It’s a well-documented reality across nearly all lines of insurance coverage that fraudulent claims account for 5–10% of total claims processed. And despite the industry’s best efforts to combat fraudulent activity, it’s largely accepted as a “cost of doing business” in the world of insurance.
What has frustrated several of my self-funded clients however, is that medical claims fraud perpetrated by doctors is often allowed to continue for weeks, months or even years on end – all while the client continues to foot the medical claims expense associated with the providers.
The reasons are multifold. Firstly, the carriers want to see a documented pattern of fraud before they are willing to step in and flag providers. Many doctors perform a wide variety of services, so even things that look and smell fishy get a pass for a long time due to the favorable language of the provider contacts.
Secondly, and perhaps more maddening, is that once a provider is deemed fraudulent, law enforcement – typically at the federal government level – is called into action and they won’t allow claims to be stopped so as to not tip their hand about an ongoing investigation. All the while clients continue to accrue tens (if not hundreds) of thousands of additional claims costs that they know to be fraudulent.

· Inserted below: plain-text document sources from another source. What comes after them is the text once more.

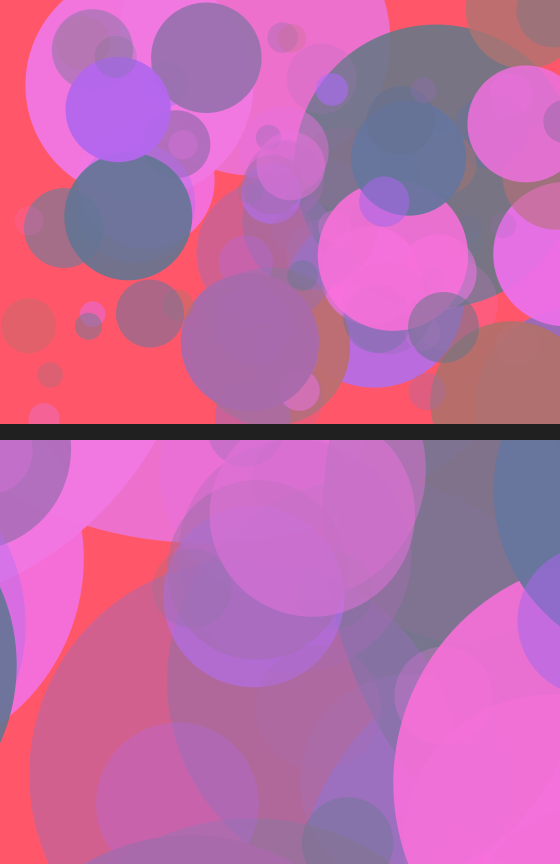
Top, the full canvas; bottom, a detail of the centre.
This background is drawn by a WebGL 2 fragment shader. Its source:

```glsl
#version 300 es
precision highp float;

uniform vec2 u_resolution;
out vec4 fragColor;

const vec3 CORAL = vec3(1.00, 0.34, 0.41);
const vec3 PINK = vec3(0.94, 0.45, 0.90);
const vec3 MAUVE = vec3(0.62, 0.43, 0.70);
const vec3 SLATE = vec3(0.42, 0.46, 0.57);
const vec3 BROWN = vec3(0.70, 0.44, 0.45);
const vec3 VIOLET = vec3(0.67, 0.42, 0.96);
const vec3 PALETTE[8] = vec3[8](PINK, SLATE, MAUVE, VIOLET, BROWN, PINK, MAUVE, SLATE);

const float GOLDEN = 0.618034;
const vec2 PLASTIC = vec2(0.75488, 0.56984);

// Integer hash giving a value from 0 to 1
float hash(uint n) {
    n = n * 747796405u + 2891336453u;
    n = ((n >> ((n >> 28u) + 4u)) ^ n) * 277803737u;
    n = (n >> 22u) ^ n;
    return float(n >> 8u) / 16777216.0;
}

vec3 hash3(uint n) {
    return vec3(hash(n), hash(n + 7919u), hash(n + 15727u));
}

float discMask(vec2 p, vec2 center, float radius, float pixel) {
    return clamp(0.5 - (length(p - center) - radius) / pixel, 0.0, 1.0);
}

// Evenly stepped palette choice with a little red and blue variation
vec3 discColor(float index, float offset, vec3 noise) {
    int slot = int(8.0 * fract(index * GOLDEN + offset));
    return PALETTE[slot] + (noise - 0.5) * vec3(0.10, 0.04, 0.10);
}

// Low-discrepancy centers, loosened by jitter and drawn in by spread
vec2 discCenter(float index, vec2 offset, vec2 noise, float jitter, float spread) {
    vec2 place = fract(index * PLASTIC + offset) + (noise - 0.5) * jitter;
    return mix(vec2(0.5), place, spread);
}

// Blends one layer of discs; radii and opacities are (min, max) ranges
vec3 scatterDiscs(vec3 base, vec2 p, vec2 extent, float pixel, int count, uint seed,
                  vec2 radii, vec2 opacity, float jitter, float spread) {
    vec3 offset = hash3(seed);
    for (int i = 0; i < count; i++) {
        float index = float(i + 1);
        uint id = seed + uint(i) * 131u;
        vec3 noise = hash3(id + 17u);
        vec3 tint = discColor(index, offset.z, hash3(id + 43u));
        vec2 center = discCenter(index, offset.xy, noise.xy, jitter, spread) * extent;
        float size = fract(index * GOLDEN * GOLDEN + noise.z * 0.3);
        float radius = mix(radii.x, radii.y, size * size);
        float alpha = mix(opacity.x, opacity.y, hash(id + 71u));
        base = mix(base, tint, alpha * discMask(p, center, radius, pixel));
    }
    return base;
}

void main() {
    float pixel = 1.0 / u_resolution.y;
    vec2 p = gl_FragCoord.xy * pixel;
    vec2 extent = vec2(u_resolution.x * pixel, 1.0);
    vec3 color = CORAL;

    // Broad discs at the back
    color = scatterDiscs(color, p, extent, pixel, 8, 1201u,
                         vec2(0.15, 0.36), vec2(0.80, 0.97), 0.15, 1.0);

    // Translucent medium and small discs
    color = scatterDiscs(color, p, extent, pixel, 14, 5303u,
                         vec2(0.08, 0.17), vec2(0.35, 0.80), 0.30, 0.90);
    color = scatterDiscs(color, p, extent, pixel, 44, 9407u,
                         vec2(0.03, 0.11), vec2(0.15, 0.55), 0.45, 0.80);

    // Solid discs in front
    color = scatterDiscs(color, p, extent, pixel, 8, 2609u,
                         vec2(0.12, 0.20), vec2(0.86, 0.98), 0.15, 0.95);

    // Faint small discs on top
    color = scatterDiscs(color, p, extent, pixel, 14, 7717u,
                         vec2(0.03, 0.10), vec2(0.20, 0.60), 0.35, 0.90);

    fragColor = vec4(color, 1.0);
}
```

Despite all its quirky billing and procedure codes that add huge administrative burden, in my opinion, the carrier payment system based upon thousands of CPT codes and “modifiers” continues to be too provider-friendly. The complexity of the system has enabled unfair gamesmanship and misbehavior to the detriment of the payers (carriers and clients alike). We need a simpler and more responsive payment system. And with latest healthcare trend figures showing a pickup in medical inflation threatening to push medical spend to 20% of U.S. Gross Domestic Product (GDP), the urgency for action is now.